Exercise prompt – Return only the number of lines in the records below where the string "cans" shows up.

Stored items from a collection
_ _ _
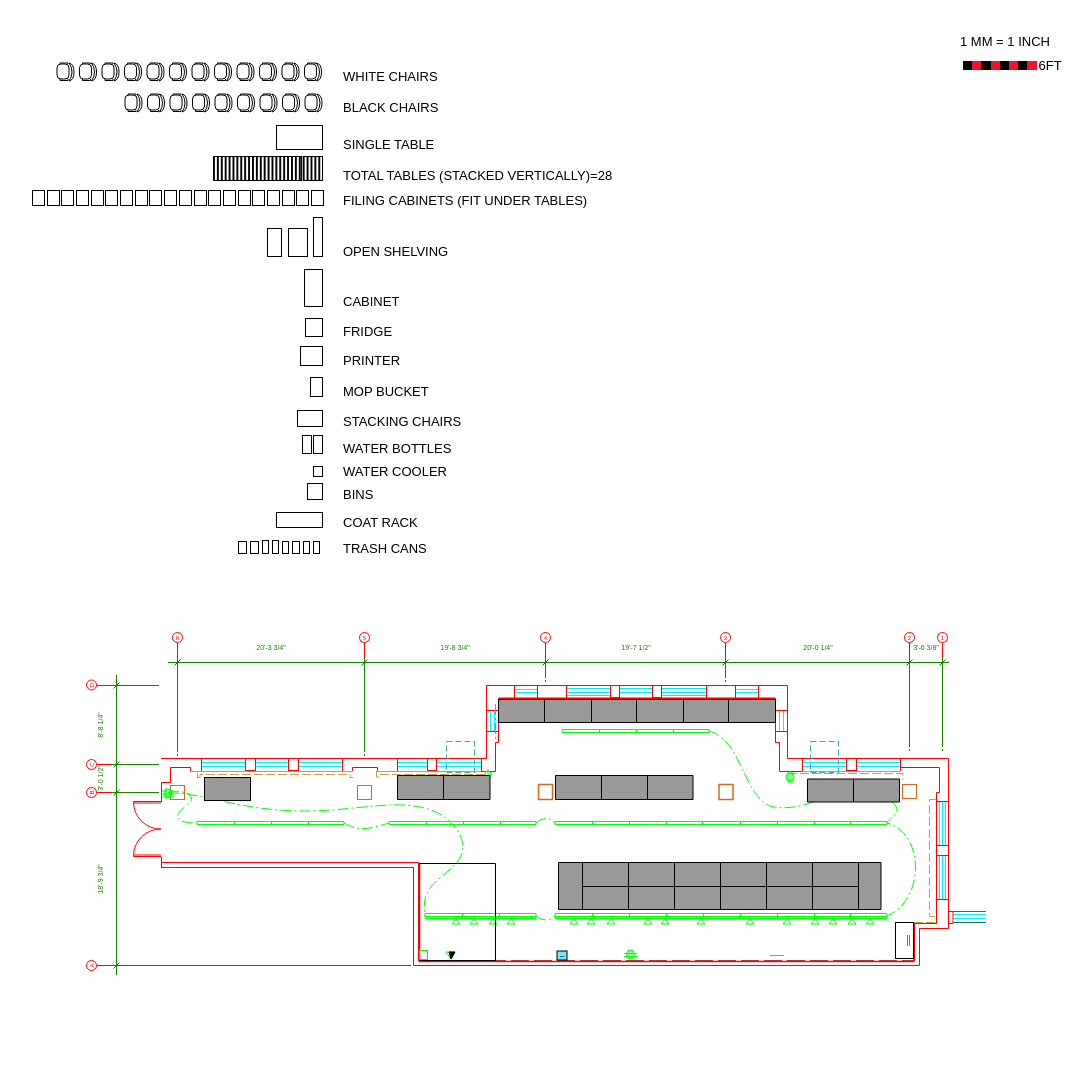
<!DOCTYPE html>
<html lang="en">
<head>
<meta charset="utf-8">
<title>Floor plan and furniture key</title>
<style>
:root{--ink:#000;--paper:#fff;--wall:#f00;--scale-red:#f5102c;--dim:#178200;--track:#0f0;--glass:#00f0ff;--column:#d2691e;--trim:#c8a03c;--table:#999}
*{box-sizing:border-box}
html,body{margin:0}
body{position:relative;width:1071px;height:1072px;overflow:hidden;background:var(--paper);color:var(--ink);font:13px/11px "Liberation Sans",sans-serif}
.key{display:grid;grid-template-columns:323px 400px;column-gap:20px;grid-template-rows:26px 31px 37px 31px 25px 51px 50px 30px 29px 31px 30px 27px 23px 23px 28px 26px;align-items:end;margin:0;padding-top:56px;width:743px}
.key dt{display:flex;justify-content:flex-end;align-items:flex-end;gap:2px}
.key dd{margin:0;white-space:nowrap}
.box{width:var(--w);height:var(--h);border:1px solid var(--ink);flex:none}
.key .cabinets{gap:1.7px;margin-right:-1px}
.key .shelving{gap:5.5px}
.key .cans{gap:3px;padding-right:3px}
.key svg{display:block}
.chair{fill:none;stroke:var(--ink)}
.scale{position:absolute;left:960px;top:36px;display:flex;flex-direction:column;gap:13px;white-space:nowrap}
.scale p{margin:0}
.ruler{display:flex;align-items:center;padding-left:3px;gap:2px}
.ticks{display:flex}
.ticks i{width:9.2px;height:9px;background:var(--ink)}
.ticks i:nth-child(even){background:var(--scale-red)}
.plan{position:absolute;left:70px;top:620px;fill:none;stroke-width:1}
.plan text{font-size:7px;stroke:none;text-anchor:middle}
.dims{stroke:var(--dim)}
.dims text{fill:var(--dim)}
.bubbles{stroke:var(--wall)}
.bubbles text{fill:var(--wall);font-size:6px}
.walls{stroke:var(--wall)}
.windows{stroke:var(--glass)}
.columns{stroke:var(--column)}
.trim{stroke:var(--trim)}
.tables{fill:var(--table);stroke:var(--ink)}
.lighting{stroke:var(--track)}
.wiring{stroke-dasharray:11 3 2 3}
.openings{stroke:#3aa5b5;stroke-dasharray:6 3}
.fixtures{stroke:var(--ink)}
</style>
</head>
<body>
<dl class="key">
<dt><svg class="chair" width="267" height="20"><defs><g id="chair"><rect x="1" y="2" width="12" height="15" rx="4"/><path d="M4 2V1H12V2M4 17V18.500H12V17M13 1Q18 2 18 10T13 19Q16 15 16 10T13 1"/></g><g id="chair-trio"><use href="#chair"/><use href="#chair" x="22.500"/><use href="#chair" x="45"/></g></defs><use href="#chair-trio"/><use href="#chair-trio" x="67.500"/><use href="#chair-trio" x="135"/><use href="#chair-trio" x="202.500"/></svg></dt><dd>WHITE CHAIRS</dd>
<dt><svg class="chair" width="199" height="20"><use href="#chair-trio"/><use href="#chair-trio" x="67.500"/><use href="#chair-trio" x="135"/></svg></dt><dd>BLACK CHAIRS</dd>
<dt><span class="box" style="--w:47px;--h:25px"></span></dt><dd>SINGLE TABLE</dd>
<dt><svg width="110" height="25"><defs><pattern id="stack" width="3.900" height="25" patternUnits="userSpaceOnUse"><rect width="1.900" height="25"/></pattern></defs><rect width="110" height="25" fill="url(#stack)"/><path d="M0 .5H89M91 .5H110M0 24.500H89M91 24.500H110M109.500 0V25M88.500 0V25" stroke="#000"/></svg></dt><dd>TOTAL TABLES (STACKED VERTICALLY)=28</dd>
<dt class="cabinets" style="--w:13px;--h:16px"><span class="box"></span><span class="box"></span><span class="box"></span><span class="box"></span><span class="box"></span><span class="box"></span><span class="box"></span><span class="box"></span><span class="box"></span><span class="box"></span><span class="box"></span><span class="box"></span><span class="box"></span><span class="box"></span><span class="box"></span><span class="box"></span><span class="box"></span><span class="box"></span><span class="box"></span><span class="box"></span></dt><dd>FILING CABINETS (FIT UNDER TABLES)</dd>
<dt class="shelving"><span class="box" style="--w:15px;--h:29px"></span><span class="box" style="--w:20px;--h:29px"></span><span class="box" style="--w:10px;--h:40px"></span></dt><dd>OPEN SHELVING</dd>
<dt><span class="box" style="--w:19px;--h:38px"></span></dt><dd>CABINET</dd>
<dt><span class="box" style="--w:18px;--h:19px"></span></dt><dd>FRIDGE</dd>
<dt><span class="box" style="--w:23px;--h:20px"></span></dt><dd>PRINTER</dd>
<dt><span class="box" style="--w:13px;--h:20px"></span></dt><dd>MOP BUCKET</dd>
<dt><span class="box" style="--w:26px;--h:17px"></span></dt><dd>STACKING CHAIRS</dd>
<dt style="--w:10px;--h:19px;gap:1px"><span class="box"></span><span class="box"></span></dt><dd>WATER BOTTLES</dd>
<dt><span class="box" style="--w:10px;--h:11px"></span></dt><dd>WATER COOLER</dd>
<dt><span class="box" style="--w:16px;--h:17px"></span></dt><dd>BINS</dd>
<dt><span class="box" style="--w:47px;--h:16px"></span></dt><dd>COAT RACK</dd>
<dt class="cans" style="--w:7px;--h:13px"><span class="box" style="--w:9px"></span><span class="box" style="--w:9px"></span><span class="box" style="--h:14px"></span><span class="box" style="--h:14px"></span><span class="box"></span><span class="box" style="--w:8px"></span><span class="box"></span><span class="box"></span></dt><dd>TRASH CANS</dd>
</dl>

<section class="scale">
<p>1 MM = 1 INCH</p>
<div class="ruler"><span class="ticks"><i></i><i></i><i></i><i></i><i></i><i></i><i></i><i></i></span><span>6FT</span></div>
</section>

<svg class="plan" width="930" height="370" viewBox="70 620 930 370" role="img" aria-label="Floor plan with tables, lighting and dimensions">
<defs>
<path id="tick" d="M-3 3L3 -3"/>
<path id="spot" d="M0 0L4 5H-4Z"/>
</defs>
<g class="dims">
<path d="M168 662.500H949M177.500 655V752M364.500 655V752M545.500 655V678M725.500 655V678M909.500 655V747M942.500 655V747M116.500 675V975M103 685.500H159M103 764.500H159M103 792.500H159M103 965.500H411"/>
<path d="M177.500 754V756M364.500 754V756M545.500 680V682M725.500 680V682M909.500 749V751M942.500 749V751"/>
<use href="#tick" x="177.500" y="662.500"/><use href="#tick" x="364.500" y="662.500"/><use href="#tick" x="545.500" y="662.500"/><use href="#tick" x="725.500" y="662.500"/><use href="#tick" x="909.500" y="662.500"/><use href="#tick" x="942.500" y="662.500"/>
<use href="#tick" x="116.500" y="685.500"/><use href="#tick" x="116.500" y="764.500"/><use href="#tick" x="116.500" y="792.500"/><use href="#tick" x="116.500" y="965.500"/>
<text x="271" y="650">20'-3 3/4"</text><text x="455" y="650">19'-8 3/4"</text><text x="636" y="650">19'-7 1/2"</text><text x="818" y="650">20'-0 1/4"</text><text x="926" y="650">3'-6 3/8"</text>
<text transform="translate(103 725) rotate(-90)">8'-8 1/4"</text><text transform="translate(103 778) rotate(-90)">3'-0 1/2"</text><text transform="translate(103 879) rotate(-90)">18'-9 3/4"</text>
</g>
<g class="bubbles">
<path d="M177.500 643V657M364.500 643V657M545.500 643V657M725.500 643V657M909.500 643V657M942.500 643V657M97 685.500H112M97 764.500H112M97 792.500H112M97 965.500H112"/>
<circle cx="177.500" cy="637.500" r="5"/><circle cx="364.500" cy="637.500" r="5"/><circle cx="545.500" cy="637.500" r="5"/><circle cx="725.500" cy="637.500" r="5"/><circle cx="909.500" cy="637.500" r="5"/><circle cx="942.500" cy="637.500" r="5"/><circle cx="91.500" cy="685" r="5"/><circle cx="91.500" cy="764.500" r="5"/><circle cx="91.500" cy="792.500" r="5"/><circle cx="91.500" cy="965.500" r="5"/>
<text x="177.500" y="640">6</text><text x="364.500" y="640">5</text><text x="545.500" y="640">4</text><text x="725.500" y="640">3</text><text x="909.500" y="640">2</text><text x="942.500" y="640">1</text>
<text transform="translate(94 685) rotate(-90)">D</text><text transform="translate(94 764.500) rotate(-90)">C</text><text transform="translate(94 792.500) rotate(-90)">B</text><text transform="translate(94 965.500) rotate(-90)">A</text>
</g>
<g class="trim">
<path d="M190 771.500H352M377 771.500H487M499 697.500H775M783 771.500H900"/>
<path d="M197.500 773V778M197 777.500H200V774.500H350V777.500H353M376.500 771V777H380V774.500H485M788 773.500H903V780M936 799.500H929.500V916.500H936M939.500 768V792M914 922.500H936" stroke-dasharray="9 3"/>
</g>
<g class="windows">
<path d="M201 762.500H246M201 766.500H246M255 762.500H289M255 766.500H289M299 762.500H342M299 766.500H342M397 762.500H428M397 766.500H428M437 762.500H481M437 766.500H481M802 762.500H846M802 766.500H846M856 762.500H900M856 766.500H900"/>
<path d="M514 689.500H537M514 692.500H537M566 688.500H610M566 692.500H610M566 695.500H610M619 688.500H652M619 692.500H652M661 688.500H706M661 692.500H706M661 695.500H706M735 689.500H758M735 692.500H758"/>
<path d="M490.500 710V731M494.500 710V731M779.500 710V731M783.500 710V731M939.500 801V845M942.500 801V845M945.500 801V845M939.500 855V899M942.500 855V899M945.500 855V899M953 914.500H986M953 918.500H986"/>
<path d="M953 911.500H986M953 922.500H986" stroke="#177"/>
</g>
<g class="walls">
<path d="M161 758.500H486.500V685.500H787.500V758.500H948.500V928.500H919.500V965.500H413.500V867.500H161"/>
<path d="M161.500 782.500H170.500V767.500H190.500V771M352.500 771V767.500H377.500V771M481 771.500H495.500V742.500H498.500V698.500H775.500V742.500H779.500V771.500H802M900.500 771V767.500H939.500V792.500H936.500V923.500H914.500V961.500M161 862.500H418.500V961"/>
<path d="M419 961.500H914" stroke-width="1.500"/><path d="M419.500 863V961M914 923V961" stroke-width="1.500"/>
<path d="M419 960.500H914" stroke="#a33" stroke-dasharray="18 5"/>
<path d="M161 801.500H133.500A27 27 0 0 0 161 829A27 27 0 0 0 133.500 856.500H161M134 803H161M134 855H161M161.500 782V802M161.500 857V867"/>
<path d="M201.500 758V771M342.500 758V771M397.500 758V771M481.500 758V771M802.500 758V771M900.500 758V771M514.500 685V698M537.500 685V698M566.500 685V698M706.500 685V698M735.500 685V698M758.500 685V698M487 710.500H498M487 731.500H498M776 710.500H787M776 731.500H787M936 801.500H948M936 899.500H948M948 911.500H953V923.500H948"/>
<rect x="245.500" y="758.500" width="10" height="12"/><rect x="288.500" y="758.500" width="10" height="12"/><rect x="427.500" y="758.500" width="9" height="12"/><rect x="846.500" y="758.500" width="10" height="12"/><rect x="610.500" y="685.500" width="9" height="12"/><rect x="652.500" y="685.500" width="9" height="12"/><rect x="936.500" y="845.500" width="12" height="10"/>
</g>
<g class="openings"><rect x="446.500" y="741.500" width="28" height="31"/><rect x="810.500" y="741.500" width="28" height="31"/></g>
<g class="columns">
<rect x="170.500" y="785.500" width="14" height="14"/><rect x="357.500" y="785.500" width="14" height="14"/><rect x="538.500" y="784.500" width="14" height="15" stroke-width="1.500"/><rect x="719" y="784.500" width="14" height="15" stroke-width="1.500"/><rect x="902.500" y="784.500" width="14" height="14"/>
</g>
<g class="lighting">
<g class="wiring">
<path d="M168 793C185 788 200 797 186 806C172 816 175 823 197 823"/>
<path d="M168 793C205 792 240 812 310 811C365 810 405 796 440 814C458 825 470 845 458 861C440 882 420 885 425 916"/>
<path d="M344 823C356 830 364 831 389 823M536 823Q546 814 555 823M536 916Q546 924 555 916"/>
<path d="M709 731C742 740 743 795 770 806C789 811 808 804 818 800M892 802C904 812 890 817 887 823C925 833 925 900 887 916M495.500 704V742"/>
</g>
<path d="M562 729.500H709V732.500H562ZM197 821.500H344V824.500H197ZM389 821.500H536V824.500H389ZM555 821.500H887V824.500H555ZM425 913.500H536V918.500H425ZM555 913.500H887V918.500H555ZM425 916.500H536M555 916.500H887"/>
<path d="M599.500 729V733M636.500 729V733M673.500 729V733M234.500 821V825M271.500 821V825M308.500 821V825M426.500 821V825M463.500 821V825M500.500 821V825M592.500 821V825M629.500 821V825M666.500 821V825M702.500 821V825M740.500 821V825M777.500 821V825M814.500 821V825M850.500 821V825M462.500 913V919M499.500 913V919M592.500 913V919M629.500 913V919M666.500 913V919M703.500 913V919M740.500 913V919M777.500 913V919M814.500 913V919M850.500 913V919"/>
<use href="#spot" x="456" y="919"/><use href="#spot" x="474" y="919"/><use href="#spot" x="493" y="919"/><use href="#spot" x="511" y="919"/><use href="#spot" x="574" y="919"/><use href="#spot" x="591" y="919"/><use href="#spot" x="611" y="919"/><use href="#spot" x="648" y="919"/><use href="#spot" x="665" y="919"/><use href="#spot" x="701" y="919"/><use href="#spot" x="750" y="919"/><use href="#spot" x="787" y="919"/><use href="#spot" x="815" y="919"/><use href="#spot" x="833" y="919"/><use href="#spot" x="852" y="919"/><use href="#spot" x="870" y="919"/>
<path d="M162 791H174M162 794H174M162 797H174M166 788V799M170 788V799"/><circle cx="168" cy="793" r="4"/>
<circle cx="488" cy="774" r="3"/><path d="M488 769V779M486 776H491"/><circle cx="790" cy="777" r="4"/><path d="M788 772V783M790 771V783M792 772V783"/>
<rect x="419.500" y="950.500" width="8" height="9"/><path d="M446 952H455L451 959Z"/>
<path d="M770 955.500H784"/><circle cx="630.500" cy="954.500" r="4"/><path d="M624 953.500H637M624 956.500H637M629 949V960M632 949V960"/>
</g>
<g class="tables">
<path d="M498.500 699.500H775.500V722.500H498.500ZM544.500 700V722M591.500 700V722M636.500 700V722M683.500 700V722M728.500 700V722"/>
<rect x="204.500" y="777.500" width="46" height="23"/>
<path d="M397.500 775.500H490V799.500H397.500ZM443.500 776V799M555.500 775.500H693V799.500H555.500ZM601.500 776V799M647.500 776V799M807.500 779H899.500V802H807.500ZM853.500 779V802"/>
<path d="M558.500 862.500H881V909.500H558.500ZM582.500 863V909M858.500 863V909M582 886.500H858M628.500 863V909M674.500 863V909M720.500 863V909M766.500 863V909M812.500 863V909"/>
</g>
<g class="fixtures">
<path d="M419 863.500H495.500V960.500H419"/>
<rect x="895.500" y="922.500" width="18" height="36" fill="#fff"/><path d="M907.500 935V946M909.500 935V946" stroke="#777"/>
<path d="M449 952H455L451 959Z" fill="#000"/>
<rect x="557" y="951" width="10" height="9" fill="#7ce4f5"/><path d="M560 956.500H564" stroke="#178"/>
</g>
</svg>
</body>
</html>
_ _ _
Task output – 2